Thereâ€™s a lot more going on between the covers than paste and colored papers. You might discover Great Aunt Beaâ€™s gorgeous layouts could land her a spot as Memory Makers Magazine Master and that Grandpa Joe loved flying. Follow the clues, i.e. the trail of memorabilia collected in the album and soon youâ€™ll be able to sit down to read it like a best-selling novel.Â A few questions will get you started.
Who Created It?
Letâ€™s start with the basics. Hopefully your scrapbook contains a name. If not, an unsigned scrapbook is a lot like an unidentified photograph. Youâ€™ll have to look for the answer.Â The contents of the pages provide hints. If all the pages are filled with pressed flowers, household cleaning tips, product advertisements and valentines then it was probably created by a young woman. An album full of kid-themed memorabilia points to a child, but one with news, quotes and business keepsakes might be the pastime of the man of the house. Figuring out the gender of the compiler helps you pinpoint the hobbyist on the family tree.
Narrow down the suspects by looking for clues. Dated programs, invitations and cards supply a time frame for the album to compare to what you know about members of your family.
What’s In It?
Open the album carefully to see whatâ€™s on each page. Every item is a piece of evidence offering insights into the interests and hobbies of the creator while the general layout tells a story. Some people placed material in albums in random order while others spent time arranging their scrapbook for artistic or utilitarian reasons. For instance, a wedding scrapbook Iâ€™ve seen included memorabilia from her bridal shower and a list of gifts. Make a list of names and dates found in the album as well as the type of material. Along the way youâ€™ll gain an awareness of your scrapperâ€™s life and personality.
Look carefully at the beginning and the end of the album. Itâ€™s quite possible that more than one person worked on it. One way to tell is to watch for a change in handwriting. Motherâ€™s and daughters often worked on scrapbooks together. The mother would start it and the daughter would complete it later on.
Todayâ€™s scrapbooks are built to last thanks to manufacturerâ€™s awareness of preservation standards. Unfortunately this wasnâ€™t true before the late twentieth century. The wide range of materials found in scrapbooks-from petals to pictures-make them a preservation nightmare. Poor quality paper, glue, and reactions between items collected such as the stains left by plant material add up to a big problem. In fact, those colored bits of paper called scrap were intended to be disposable not collectible. Before the mid-nineteenth century rag paper made from cotton fibers was common, but most papers from then on consisted of wood pulp. The acid and lignin in those pages cause the paper to yellow and become fragile. When you look at an old scrapbook the corners of the pages may break off and items will fall out due to aging glue.

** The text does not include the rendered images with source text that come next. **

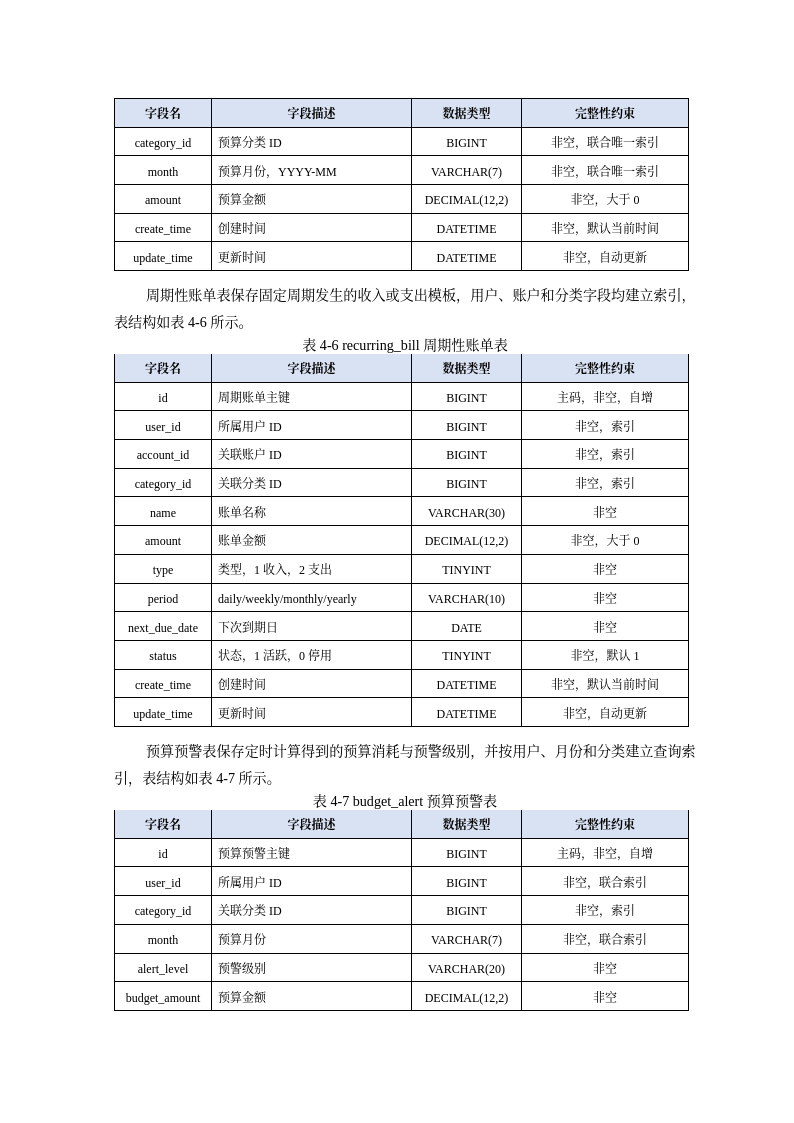
<!DOCTYPE html>
<html lang="zh-CN">
<head>
<meta charset="utf-8">
<title>数据库表结构</title>
<style>
:root {
  --paper: #ffffff;
  --ink: #000000;
  --rule: #000000;
  --head: #d9e2f3;
}
* { box-sizing: border-box; margin: 0; padding: 0; }
html, body { width: 794px; height: 1123px; overflow: hidden; background: var(--paper); }
body {
  color: var(--ink);
  font-family: "Liberation Serif", "Noto Serif CJK SC", serif;
  text-spacing-trim: space-all;
}
.page { width: 794px; height: 1123px; padding: 98px 98px 0 114px; }
.schema {
  display: grid;
  grid-template-columns: 97px 200px 110px 167px;
  grid-auto-rows: 1fr;
  width: 575px;
  border-left: 1px solid var(--rule);
  font-size: 12px;
  line-height: 16px;
}
.schema thead, .schema tbody, .schema tr { display: contents; }
.schema th, .schema td {
  display: flex;
  align-items: center;
  justify-content: center;
  padding-top: 3px;
  border-right: 1px solid var(--rule);
  border-bottom: 1px solid var(--rule);
  white-space: nowrap;
}
.schema th { background: var(--head); font-weight: 700; }
.schema td:nth-child(2) { justify-content: flex-start; padding-left: 6px; }
.budget { height: 173px; border-top: 1px solid var(--rule); }
.recurring { height: 373px; }
.alert { height: 201px; }
.intro {
  height: 54px;
  margin-top: 11px;
  font-size: 14.1px;
  line-height: 27px;
  text-indent: 32px;
  white-space: nowrap;
}
.caption {
  height: 18px;
  font-size: 14.1px;
  line-height: 18px;
  text-align: center;
  white-space: nowrap;
}
</style>
</head>
<body>
<main class="page">
  <table class="schema budget">
    <thead>
      <tr><th>字段名</th><th>字段描述</th><th>数据类型</th><th>完整性约束</th></tr>
    </thead>
    <tbody>
      <tr><td>category_id</td><td>预算分类 ID</td><td>BIGINT</td><td>非空，联合唯一索引</td></tr>
      <tr><td>month</td><td>预算月份，YYYY-MM</td><td>VARCHAR(7)</td><td>非空，联合唯一索引</td></tr>
      <tr><td>amount</td><td>预算金额</td><td>DECIMAL(12,2)</td><td>非空，大于 0</td></tr>
      <tr><td>create_time</td><td>创建时间</td><td>DATETIME</td><td>非空，默认当前时间</td></tr>
      <tr><td>update_time</td><td>更新时间</td><td>DATETIME</td><td>非空，自动更新</td></tr>
    </tbody>
  </table>

  <p class="intro">周期性账单表保存固定周期发生的收入或支出模板，用户、账户和分类字段均建立索引，<br>表结构如表 4-6 所示。</p>
  <p class="caption">表 4-6 recurring_bill 周期性账单表</p>

  <table class="schema recurring">
    <thead>
      <tr><th>字段名</th><th>字段描述</th><th>数据类型</th><th>完整性约束</th></tr>
    </thead>
    <tbody>
      <tr><td>id</td><td>周期账单主键</td><td>BIGINT</td><td>主码，非空，自增</td></tr>
      <tr><td>user_id</td><td>所属用户 ID</td><td>BIGINT</td><td>非空，索引</td></tr>
      <tr><td>account_id</td><td>关联账户 ID</td><td>BIGINT</td><td>非空，索引</td></tr>
      <tr><td>category_id</td><td>关联分类 ID</td><td>BIGINT</td><td>非空，索引</td></tr>
      <tr><td>name</td><td>账单名称</td><td>VARCHAR(30)</td><td>非空</td></tr>
      <tr><td>amount</td><td>账单金额</td><td>DECIMAL(12,2)</td><td>非空，大于 0</td></tr>
      <tr><td>type</td><td>类型，1 收入，2 支出</td><td>TINYINT</td><td>非空</td></tr>
      <tr><td>period</td><td>daily/weekly/monthly/yearly</td><td>VARCHAR(10)</td><td>非空</td></tr>
      <tr><td>next_due_date</td><td>下次到期日</td><td>DATE</td><td>非空</td></tr>
      <tr><td>status</td><td>状态，1 活跃，0 停用</td><td>TINYINT</td><td>非空，默认 1</td></tr>
      <tr><td>create_time</td><td>创建时间</td><td>DATETIME</td><td>非空，默认当前时间</td></tr>
      <tr><td>update_time</td><td>更新时间</td><td>DATETIME</td><td>非空，自动更新</td></tr>
    </tbody>
  </table>

  <p class="intro">预算预警表保存定时计算得到的预算消耗与预警级别，并按用户、月份和分类建立查询索<br>引，表结构如表 4-7 所示。</p>
  <p class="caption">表 4-7 budget_alert 预算预警表</p>

  <table class="schema alert">
    <thead>
      <tr><th>字段名</th><th>字段描述</th><th>数据类型</th><th>完整性约束</th></tr>
    </thead>
    <tbody>
      <tr><td>id</td><td>预算预警主键</td><td>BIGINT</td><td>主码，非空，自增</td></tr>
      <tr><td>user_id</td><td>所属用户 ID</td><td>BIGINT</td><td>非空，联合索引</td></tr>
      <tr><td>category_id</td><td>关联分类 ID</td><td>BIGINT</td><td>非空，索引</td></tr>
      <tr><td>month</td><td>预算月份</td><td>VARCHAR(7)</td><td>非空，联合索引</td></tr>
      <tr><td>alert_level</td><td>预警级别</td><td>VARCHAR(20)</td><td>非空</td></tr>
      <tr><td>budget_amount</td><td>预算金额</td><td>DECIMAL(12,2)</td><td>非空</td></tr>
    </tbody>
  </table>
</main>
</body>
</html>
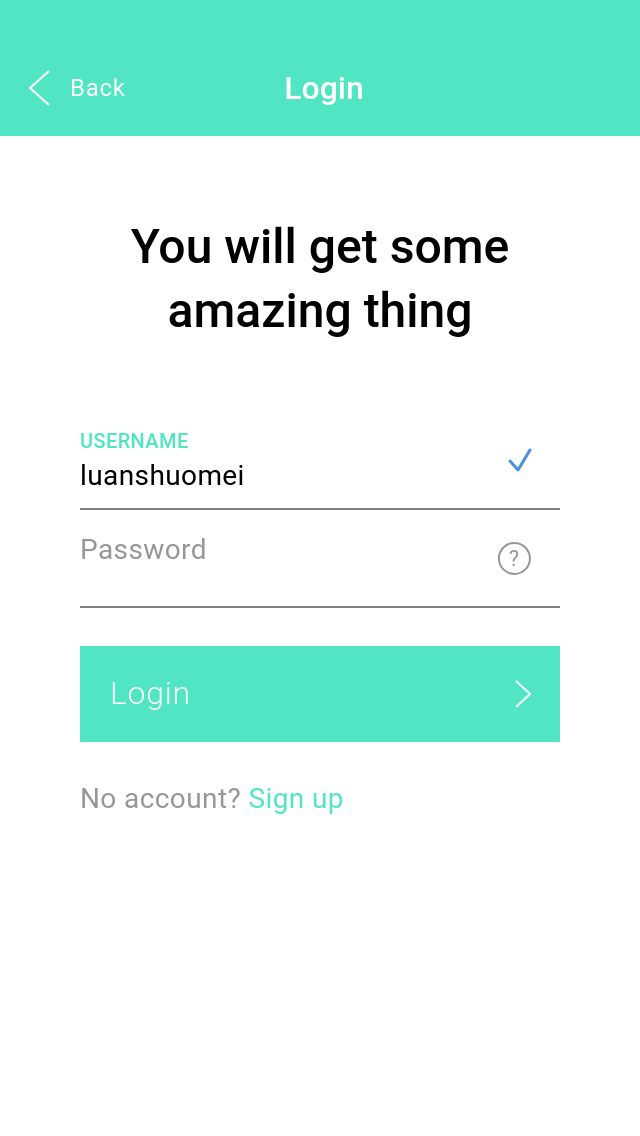
<!DOCTYPE html>
<html lang="en">
<head>
<meta charset="utf-8">
<title>Login</title>
<style>
:root {
  --mint: #50e5c3;
  --ink: #000;
  --muted: #979797;
  --rule: #7f7f7f;
  --check: #4a90e2;
  --paper: #fff;
}
* { box-sizing: border-box; margin: 0; }
html, body { width: 640px; height: 1136px; overflow: hidden; }
body { background: var(--paper); color: var(--ink); font: 400 28px/32px Roboto, sans-serif; letter-spacing: .4px; }
a { color: inherit; text-decoration: none; }
svg { display: block; fill: none; flex: none; }

.top-bar {
  display: grid;
  grid-template-columns: 200px 1fr 200px;
  align-items: center;
  height: 136px;
  padding-top: 40px;
  background: var(--mint);
  color: var(--paper);
}
.back { display: flex; align-items: center; gap: 20px; padding-left: 28px; font-size: 24px; letter-spacing: .7px; }
.top-bar h1 { padding-left: 8px; font-size: 32px; font-weight: 500; line-height: 40px; letter-spacing: 0; text-align: center; }

main { padding: 79px 80px 0; }
.headline { font-size: 48px; font-weight: 500; line-height: 64px; letter-spacing: 0; text-align: center; }

.fields { padding-top: 86px; }
.field { display: flex; justify-content: space-between; border-bottom: 2px solid var(--rule); }
.username { height: 81px; padding-right: 28px; }
.username svg { margin-top: 18px; }
.label { color: var(--mint); font-size: 20px; font-weight: 500; line-height: 24px; }
.value { padding-top: 7px; }
.password { height: 98px; padding: 24px 28px 0 0; color: var(--muted); }
.password svg { margin-top: 7px; }
.help-mark { fill: var(--muted); font: 400 22px Roboto, sans-serif; letter-spacing: 0; text-anchor: middle; }

.login-button {
  display: flex;
  align-items: center;
  justify-content: space-between;
  height: 96px;
  margin-top: 38px;
  padding: 0 28px 0 30px;
  background: var(--mint);
  color: var(--paper);
  font-size: 32px;
  font-weight: 300;
  letter-spacing: .7px;
}
.login-button span { padding-bottom: 3px; }
.sign-up { padding-top: 41px; color: var(--muted); }
.sign-up a { color: var(--mint); }
</style>
</head>
<body>
<header class="top-bar">
  <a class="back" href="#">
    <svg width="22" height="36" viewBox="0 0 22 36" stroke="currentColor" stroke-width="2" aria-hidden="true"><polyline points="21,1 2,18 21,35"/></svg>
    <span>Back</span>
  </a>
  <h1>Login</h1>
</header>
<main>
  <h2 class="headline">You will get some<br>amazing thing</h2>
  <section class="fields">
    <div class="field username">
      <div>
        <p class="label">USERNAME</p>
        <p class="value">luanshuomei</p>
      </div>
      <svg width="24" height="26" viewBox="0 0 24 26" stroke="var(--check)" stroke-width="3" stroke-linecap="round" stroke-linejoin="round" role="img" aria-label="Valid"><polyline points="2,14 10,23 22,3"/></svg>
    </div>
    <div class="field password">
      <p>Password</p>
      <svg width="34" height="34" viewBox="0 0 34 34" role="img" aria-label="Help"><circle cx="16.4" cy="17.4" r="15.5" stroke="var(--muted)" stroke-width="2"/><text class="help-mark" x="16" y="25">?</text></svg>
    </div>
  </section>
  <a class="login-button" href="#">
    <span>Login</span>
    <svg width="17" height="28" viewBox="0 0 17 28" stroke="currentColor" stroke-width="2" aria-hidden="true"><polyline points="1,1 15,14 1,27"/></svg>
  </a>
  <p class="sign-up">No account? <a href="#">Sign up</a></p>
</main>
</body>
</html>
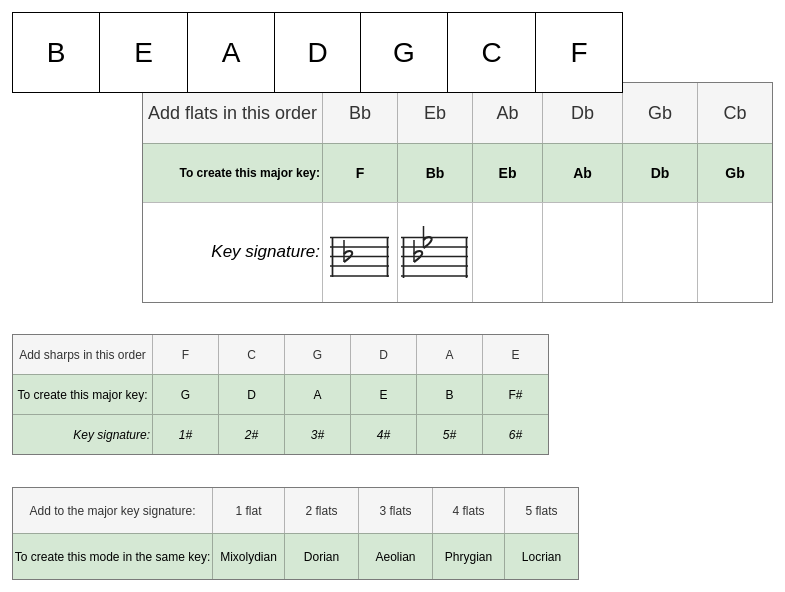
<!DOCTYPE html>
<html lang="en">
<head>
<meta charset="utf-8">
<title>Key signatures and modes</title>
<style>
:root {
  --ink: #000;
  --head-ink: #333;
  --head: #f5f5f5;
  --green: #d5e8d4;
  --frame: #7a7a7a;
  --rule: rgba(0, 0, 0, .27);
}
* { box-sizing: border-box; margin: 0; }
body {
  position: relative;
  width: 785px;
  height: 592px;
  overflow: hidden;
  background: #fff;
  color: var(--ink);
  font: 12px "Liberation Sans", Arial, sans-serif;
}
.order, .chart { position: absolute; display: grid; }
.order {
  z-index: 1;
  left: 12px; top: 12px;
  width: 611px; height: 81px;
  grid-template-columns: 86px 88px 87px 86px 87px 88px 87px;
  border: 1px solid var(--ink);
  background: #fff;
  font-size: 28px;
}
.order span { display: flex; align-items: center; justify-content: center; }
.order span + span { border-left: 1px solid var(--ink); }

.chart { border: 1px solid var(--frame); }
.row { display: grid; grid-template-columns: var(--columns); }
.row + .row > * { border-top: 1px solid var(--rule); }
.row > * {
  display: flex;
  align-items: center;
  justify-content: center;
  white-space: nowrap;
  min-width: 0;
}
.row > * + * { border-left: 1px solid var(--rule); }
.head { background: var(--head); color: var(--head-ink); }
.key { background: var(--green); }
.signature { font-style: italic; }
.row > .right { justify-content: flex-end; padding-right: 2px; }

.flats {
  --columns: 179px 75px 75px 70px 80px 75px 75px;
  left: 142px; top: 82px;
  width: 631px; height: 221px;
  grid-template-rows: 60px 59px 100px;
}
.flats .head { font-size: 18px; }
.flats .key { font-size: 14px; font-weight: bold; }
.flats .key .right { font-size: 12px; }
.flats .signature { font-size: 17px; }
.flats .signature .right { padding-bottom: 2px; }

.sharps {
  --columns: 139px repeat(6, 66px);
  left: 12px; top: 334px;
  width: 537px; height: 121px;
  grid-template-rows: 39px 40px 40px;
}
.modes {
  --columns: 199px 72px 74px 74px 72px 74px;
  left: 12px; top: 487px;
  width: 567px; height: 93px;
  grid-template-rows: 45px 46px;
}
.staff { display: block; flex: none; fill: none; stroke: #222; }
</style>
</head>
<body>
<div class="order"><span>B</span><span>E</span><span>A</span><span>D</span><span>G</span><span>C</span><span>F</span></div>

<section class="chart flats">
  <div class="row head"><span>Add flats in this order</span><span>Bb</span><span>Eb</span><span>Ab</span><span>Db</span><span>Gb</span><span>Cb</span></div>
  <div class="row key"><span class="right">To create this major key:</span><span>F</span><span>Bb</span><span>Eb</span><span>Ab</span><span>Db</span><span>Gb</span></div>
  <div class="row signature">
    <span class="right">Key signature:</span>
    <span>
      <svg class="staff" width="74" height="99" viewBox="0 0 74 99" role="img" aria-label="Staff with one flat">
        <defs>
          <g id="flat">
            <path d="M0 0V22" stroke-width="1.5"/>
            <path d="M0 14C3 10 9 10 8 14C7 17 3 20 0 22" stroke-width="2.2"/>
          </g>
        </defs>
        <path d="M7 34.5H66M7 44H66M7 53.5H66M7 63H66M7 73H66" stroke-width="1.7"/>
        <path d="M9.5 34V74M64.5 34V74" stroke-width="1.7"/>
        <use href="#flat" x="21" y="37"/>
      </svg>
    </span>
    <span>
      <svg class="staff" width="74" height="99" viewBox="0 0 74 99" role="img" aria-label="Staff with two flats">
        <path d="M3 34.5H70M3 44H70M3 53.5H70M3 63H70M3 73H70" stroke-width="1.7"/>
        <path d="M5.5 34V75M68.5 34V75" stroke-width="1.7"/>
        <use href="#flat" x="16" y="37"/>
        <use href="#flat" x="25.5" y="23"/>
      </svg>
    </span>
    <span></span><span></span><span></span><span></span>
  </div>
</section>

<section class="chart sharps">
  <div class="row head"><span>Add sharps in this order</span><span>F</span><span>C</span><span>G</span><span>D</span><span>A</span><span>E</span></div>
  <div class="row key"><span>To create this major key:</span><span>G</span><span>D</span><span>A</span><span>E</span><span>B</span><span>F#</span></div>
  <div class="row key signature"><span class="right">Key signature:</span><span>1#</span><span>2#</span><span>3#</span><span>4#</span><span>5#</span><span>6#</span></div>
</section>

<section class="chart modes">
  <div class="row head"><span>Add to the major key signature:</span><span>1 flat</span><span>2 flats</span><span>3 flats</span><span>4 flats</span><span>5 flats</span></div>
  <div class="row key"><span>To create this mode in the same key:</span><span>Mixolydian</span><span>Dorian</span><span>Aeolian</span><span>Phrygian</span><span>Locrian</span></div>
</section>
</body>
</html>
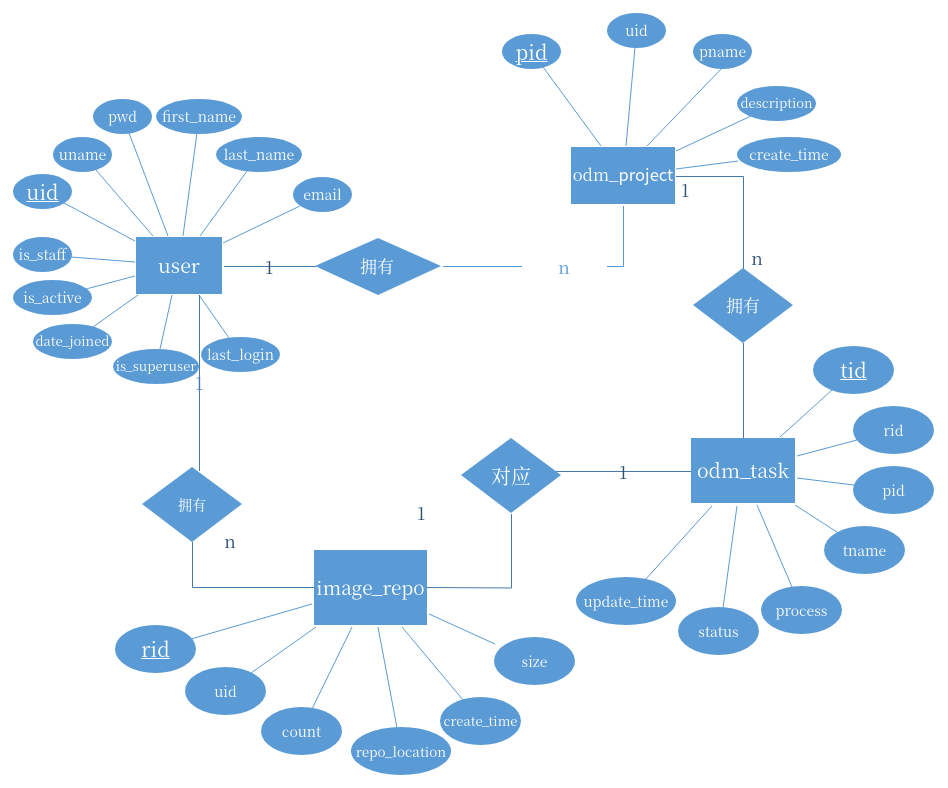
<!DOCTYPE html>
<html lang="zh-CN">
<head>
<meta charset="utf-8">
<title>E-R diagram</title>
<style>
:root{--paper:#fff;--node:#5b9bd5;--connector:#4579ab;--label:#2f4f6f;--serif:"Noto Serif CJK SC","Noto Serif",serif}
*{box-sizing:border-box}
body{margin:0;background:var(--paper)}
.diagram{position:relative;width:948px;height:788px;overflow:hidden;background:var(--paper);font-family:var(--serif)}
.lines{position:absolute;left:0;top:0;fill:none;stroke:var(--node)}
.lines .relation-link{stroke:var(--connector)}
.lines .diamonds{fill:var(--node);stroke:none}
.attribute,.entity,.relation{position:absolute;display:flex;align-items:center;justify-content:center;color:#fff;white-space:nowrap;line-height:20px}
.attribute{width:59px;height:35px;padding-bottom:1px;border-radius:50%;background:var(--node);font-size:14px}
.attribute.mid{width:79px}
.attribute.wide{width:86px}
.attribute.large{width:81px;height:48px}
.attribute.xlarge{width:100px;height:48px}
.attribute.snug{font-size:13px}
.attribute.key{padding-bottom:0;font-size:20px;text-decoration:underline;text-decoration-thickness:1px;text-underline-offset:1px}
.entity{padding-bottom:2px;background:var(--node);font-size:19.6px}
.entity.compact{padding-bottom:4px;font-size:16.6px}
.entity.long{font-size:19px}
.entity .sans{font-family:"Noto Sans CJK SC","Noto Sans",sans-serif}
.relation{width:100px;height:40px;font-size:17px}
.relation.small{padding-bottom:2px;font-size:14px}
.relation.big{font-size:20px}
.cardinality{position:absolute;width:20px;height:20px;margin:-10px 0 0 -10px;line-height:20px;text-align:center;font-size:17.5px;color:var(--label)}
.cardinality.light{color:var(--node)}
.cardinality.muted{color:var(--connector)}
</style>
</head>
<body>
<main class="diagram">
<svg class="lines" width="948" height="788" viewBox="0 0 948 788" aria-hidden="true">
<g class="attribute-links">
<path d="M129 133L168 236M197 133L183 236M96 170L153 236M247 171L200 236M64 203L135 241M300 206L223 243M71 257L135 262M86 289L135 276M93 327L138 295M160 349L172 295M229 338L199 295"/>
<path d="M543 67L601 146M635 47L626 146M723 67L647 146M751 116L676 151M738 161L676 169"/>
<path d="M832 390L780 437M857 440L797 456M854 485L797 478M837 532L795 505M792 587L757 505M723 608L737 506M645 580L712 506"/>
<path d="M191 639L312 604M251 673L316 627M312 709L352 627M397 728L378 627M463 700L402 627M495 644L429 614"/>
<path d="M443 266.5H522M607 266.5H623.5V206"/>
</g>
<g class="relation-link">
<path d="M224 266.5H316M199.5 295V471M192.5 542V587.5H314M427 587.5L511.5 588V514M556 471.5H691M676 176.5H743.5V269M743.5 343V438"/>
</g>
<g class="diamonds">
<polygon points="315,266 378,238 441,266 378,295"/>
<polygon points="693,305 743,268 793,305 743,343"/>
<polygon points="142,504 192,467 242,504 192,542"/>
<polygon points="461,475 511,438 561,475 511,513"/>
</g>
</svg>

<section aria-label="user">
<div class="entity" style="left:136px;top:237px;width:86px;height:57px">user</div>
<div class="attribute" style="left:93px;top:99px">pwd</div>
<div class="attribute wide" style="left:156px;top:99px">first_name</div>
<div class="attribute" style="left:53px;top:137px">uname</div>
<div class="attribute wide" style="left:216px;top:137px">last_name</div>
<div class="attribute key" style="left:13px;top:174px">uid</div>
<div class="attribute" style="left:293px;top:177px">email</div>
<div class="attribute" style="left:13px;top:237px">is_staff</div>
<div class="attribute mid" style="left:13px;top:280px">is_active</div>
<div class="attribute mid snug" style="left:33px;top:324px">date_joined</div>
<div class="attribute wide snug" style="left:113px;top:349px">is_superuser</div>
<div class="attribute mid" style="left:201px;top:337px">last_login</div>
</section>

<section aria-label="odm_project">
<div class="entity compact" style="left:571px;top:147px;width:104px;height:57px">odm_<span class="sans">project</span></div>
<div class="attribute key" style="left:502px;top:34px">pid</div>
<div class="attribute" style="left:607px;top:13px">uid</div>
<div class="attribute" style="left:693px;top:34px">pname</div>
<div class="attribute mid snug" style="left:737px;top:86px">description</div>
<div class="attribute" style="left:737px;top:137px;width:104px">create_time</div>
</section>

<section aria-label="odm_task">
<div class="entity" style="left:691px;top:438px;width:104px;height:65px">odm_task</div>
<div class="attribute large key" style="left:813px;top:346px">tid</div>
<div class="attribute large" style="left:853px;top:406px">rid</div>
<div class="attribute large" style="left:853px;top:466px">pid</div>
<div class="attribute large" style="left:824px;top:526px">tname</div>
<div class="attribute large" style="left:761px;top:586px">process</div>
<div class="attribute large" style="left:678px;top:607px">status</div>
<div class="attribute xlarge" style="left:576px;top:577px">update_time</div>
</section>

<section aria-label="image_repo">
<div class="entity long" style="left:314px;top:550px;width:113px;height:75px">image_repo</div>
<div class="attribute large key" style="left:115px;top:625px">rid</div>
<div class="attribute large" style="left:185px;top:667px">uid</div>
<div class="attribute large" style="left:261px;top:707px">count</div>
<div class="attribute xlarge" style="left:351px;top:727px;font-size:13.5px">repo_location</div>
<div class="attribute large snug" style="left:440px;top:697px">create_time</div>
<div class="attribute large" style="left:494px;top:637px">size</div>
</section>

<section aria-label="relations">
<div class="relation" style="left:327px;top:246px">拥有</div>
<div class="relation" style="left:693px;top:285px">拥有</div>
<div class="relation small" style="left:142px;top:485px">拥有</div>
<div class="relation big" style="left:461px;top:456px">对应</div>
</section>

<section aria-label="cardinalities">
<div class="cardinality" style="left:269px;top:267px">1</div>
<div class="cardinality light" style="left:564px;top:267px">n</div>
<div class="cardinality" style="left:685px;top:190px">1</div>
<div class="cardinality" style="left:757px;top:258px">n</div>
<div class="cardinality muted" style="left:199px;top:383px">1</div>
<div class="cardinality" style="left:230px;top:541px">n</div>
<div class="cardinality" style="left:421px;top:513px">1</div>
<div class="cardinality" style="left:623px;top:472px">1</div>
</section>
</main>
</body>
</html>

You need to be cautious about what you do to preserve these old albums. Whatâ€™s good for one type of item may not necessarily be good for another. There are a couple of steps that keep them safe no matter whatâ€™s been collected. First wrap the album in acid and lignin free tissue or a clean 100% cotton cloth like muslin. This will prevent any loose pieces from becoming lost. Then place the album in an acid and lignin free box in an area away from fluctuations of temperature and humidity. You can place sheets of acid and lignin free paper between the pages but the added bulk can break the binding of the album causing more damage.
The first inclination is to take the items off the crumbling page and place them in a new album. Please donâ€™t take the album apart or remove the items from the acid paper yourself. Let a professional conservator handle the process of deacidifying the original pages or removing the items to retain the original order.
Ancestral scrapbooks really do tell a story. Itâ€™s there. All you have to do is find it by researching the bits you find and studying your family history.
Maureen Taylor loves writing about photography and family history.
You can reach her through her website http://www.photodetective.com.